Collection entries
········
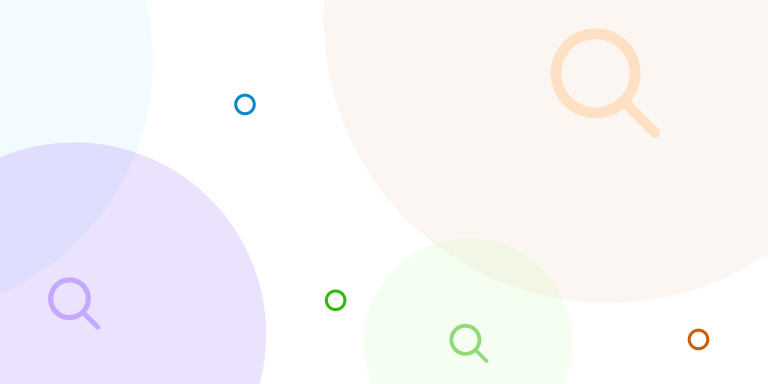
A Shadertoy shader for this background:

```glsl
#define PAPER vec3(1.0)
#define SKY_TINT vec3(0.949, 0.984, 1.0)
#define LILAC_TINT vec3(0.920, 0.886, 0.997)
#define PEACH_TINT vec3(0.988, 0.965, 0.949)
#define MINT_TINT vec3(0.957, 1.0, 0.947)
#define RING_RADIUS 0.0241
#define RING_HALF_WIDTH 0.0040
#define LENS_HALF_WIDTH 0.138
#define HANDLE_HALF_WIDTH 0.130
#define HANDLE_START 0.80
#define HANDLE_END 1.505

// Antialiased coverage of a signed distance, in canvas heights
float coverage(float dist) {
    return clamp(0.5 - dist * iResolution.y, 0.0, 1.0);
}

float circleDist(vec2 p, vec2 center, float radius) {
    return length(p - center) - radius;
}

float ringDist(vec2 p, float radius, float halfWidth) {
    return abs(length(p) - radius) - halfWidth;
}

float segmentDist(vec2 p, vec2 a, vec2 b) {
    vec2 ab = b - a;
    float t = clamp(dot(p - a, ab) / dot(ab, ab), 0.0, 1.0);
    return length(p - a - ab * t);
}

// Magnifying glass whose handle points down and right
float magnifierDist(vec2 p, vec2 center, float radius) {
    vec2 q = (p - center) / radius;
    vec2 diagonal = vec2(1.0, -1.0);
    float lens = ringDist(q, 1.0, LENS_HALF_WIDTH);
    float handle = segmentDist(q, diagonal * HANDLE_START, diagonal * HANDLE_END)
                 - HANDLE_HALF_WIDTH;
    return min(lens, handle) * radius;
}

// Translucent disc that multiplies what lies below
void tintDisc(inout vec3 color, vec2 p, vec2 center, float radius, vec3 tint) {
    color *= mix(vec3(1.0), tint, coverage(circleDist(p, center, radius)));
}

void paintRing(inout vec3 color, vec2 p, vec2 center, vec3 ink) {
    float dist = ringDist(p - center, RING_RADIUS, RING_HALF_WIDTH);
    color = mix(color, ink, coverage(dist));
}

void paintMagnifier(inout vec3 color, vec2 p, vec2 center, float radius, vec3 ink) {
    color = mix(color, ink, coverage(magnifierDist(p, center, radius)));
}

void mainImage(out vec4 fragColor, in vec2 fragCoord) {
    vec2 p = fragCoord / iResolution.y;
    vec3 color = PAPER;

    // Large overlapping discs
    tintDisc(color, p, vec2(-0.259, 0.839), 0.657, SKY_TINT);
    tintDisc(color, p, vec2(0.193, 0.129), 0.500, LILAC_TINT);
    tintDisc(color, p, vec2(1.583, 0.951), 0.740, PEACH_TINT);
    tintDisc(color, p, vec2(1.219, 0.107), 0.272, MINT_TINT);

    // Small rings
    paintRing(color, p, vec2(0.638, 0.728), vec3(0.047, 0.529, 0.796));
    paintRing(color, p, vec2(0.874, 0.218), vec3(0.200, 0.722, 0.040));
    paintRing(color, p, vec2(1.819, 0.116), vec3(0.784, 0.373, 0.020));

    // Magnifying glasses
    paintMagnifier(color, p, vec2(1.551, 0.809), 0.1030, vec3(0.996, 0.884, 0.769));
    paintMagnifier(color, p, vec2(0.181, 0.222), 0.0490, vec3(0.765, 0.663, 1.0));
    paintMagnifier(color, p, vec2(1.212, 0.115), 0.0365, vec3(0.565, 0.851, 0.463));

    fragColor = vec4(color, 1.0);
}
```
········
# WHAT IS EXPECTED:
In repeating the lines above, keep the wording exact and leave every picture out.

# RESULT OF THE TASK:
A Shadertoy shader for this background:

```glsl
#define PAPER vec3(1.0)
#define SKY_TINT vec3(0.949, 0.984, 1.0)
#define LILAC_TINT vec3(0.920, 0.886, 0.997)
#define PEACH_TINT vec3(0.988, 0.965, 0.949)
#define MINT_TINT vec3(0.957, 1.0, 0.947)
#define RING_RADIUS 0.0241
#define RING_HALF_WIDTH 0.0040
#define LENS_HALF_WIDTH 0.138
#define HANDLE_HALF_WIDTH 0.130
#define HANDLE_START 0.80
#define HANDLE_END 1.505

// Antialiased coverage of a signed distance, in canvas heights
float coverage(float dist) {
    return clamp(0.5 - dist * iResolution.y, 0.0, 1.0);
}

float circleDist(vec2 p, vec2 center, float radius) {
    return length(p - center) - radius;
}

float ringDist(vec2 p, float radius, float halfWidth) {
    return abs(length(p) - radius) - halfWidth;
}

float segmentDist(vec2 p, vec2 a, vec2 b) {
    vec2 ab = b - a;
    float t = clamp(dot(p - a, ab) / dot(ab, ab), 0.0, 1.0);
    return length(p - a - ab * t);
}

// Magnifying glass whose handle points down and right
float magnifierDist(vec2 p, vec2 center, float radius) {
    vec2 q = (p - center) / radius;
    vec2 diagonal = vec2(1.0, -1.0);
    float lens = ringDist(q, 1.0, LENS_HALF_WIDTH);
    float handle = segmentDist(q, diagonal * HANDLE_START, diagonal * HANDLE_END)
                 - HANDLE_HALF_WIDTH;
    return min(lens, handle) * radius;
}

// Translucent disc that multiplies what lies below
void tintDisc(inout vec3 color, vec2 p, vec2 center, float radius, vec3 tint) {
    color *= mix(vec3(1.0), tint, coverage(circleDist(p, center, radius)));
}

void paintRing(inout vec3 color, vec2 p, vec2 center, vec3 ink) {
    float dist = ringDist(p - center, RING_RADIUS, RING_HALF_WIDTH);
    color = mix(color, ink, coverage(dist));
}

void paintMagnifier(inout vec3 color, vec2 p, vec2 center, float radius, vec3 ink) {
    color = mix(color, ink, coverage(magnifierDist(p, center, radius)));
}

void mainImage(out vec4 fragColor, in vec2 fragCoord) {
    vec2 p = fragCoord / iResolution.y;
    vec3 color = PAPER;

    // Large overlapping discs
    tintDisc(color, p, vec2(-0.259, 0.839), 0.657, SKY_TINT);
    tintDisc(color, p, vec2(0.193, 0.129), 0.500, LILAC_TINT);
    tintDisc(color, p, vec2(1.583, 0.951), 0.740, PEACH_TINT);
    tintDisc(color, p, vec2(1.219, 0.107), 0.272, MINT_TINT);

    // Small rings
    paintRing(color, p, vec2(0.638, 0.728), vec3(0.047, 0.529, 0.796));
    paintRing(color, p, vec2(0.874, 0.218), vec3(0.200, 0.722, 0.040));
    paintRing(color, p, vec2(1.819, 0.116), vec3(0.784, 0.373, 0.020));

    // Magnifying glasses
    paintMagnifier(color, p, vec2(1.551, 0.809), 0.1030, vec3(0.996, 0.884, 0.769));
    paintMagnifier(color, p, vec2(0.181, 0.222), 0.0490, vec3(0.765, 0.663, 1.0));
    paintMagnifier(color, p, vec2(1.212, 0.115), 0.0365, vec3(0.565, 0.851, 0.463));

    fragColor = vec4(color, 1.0);
}
```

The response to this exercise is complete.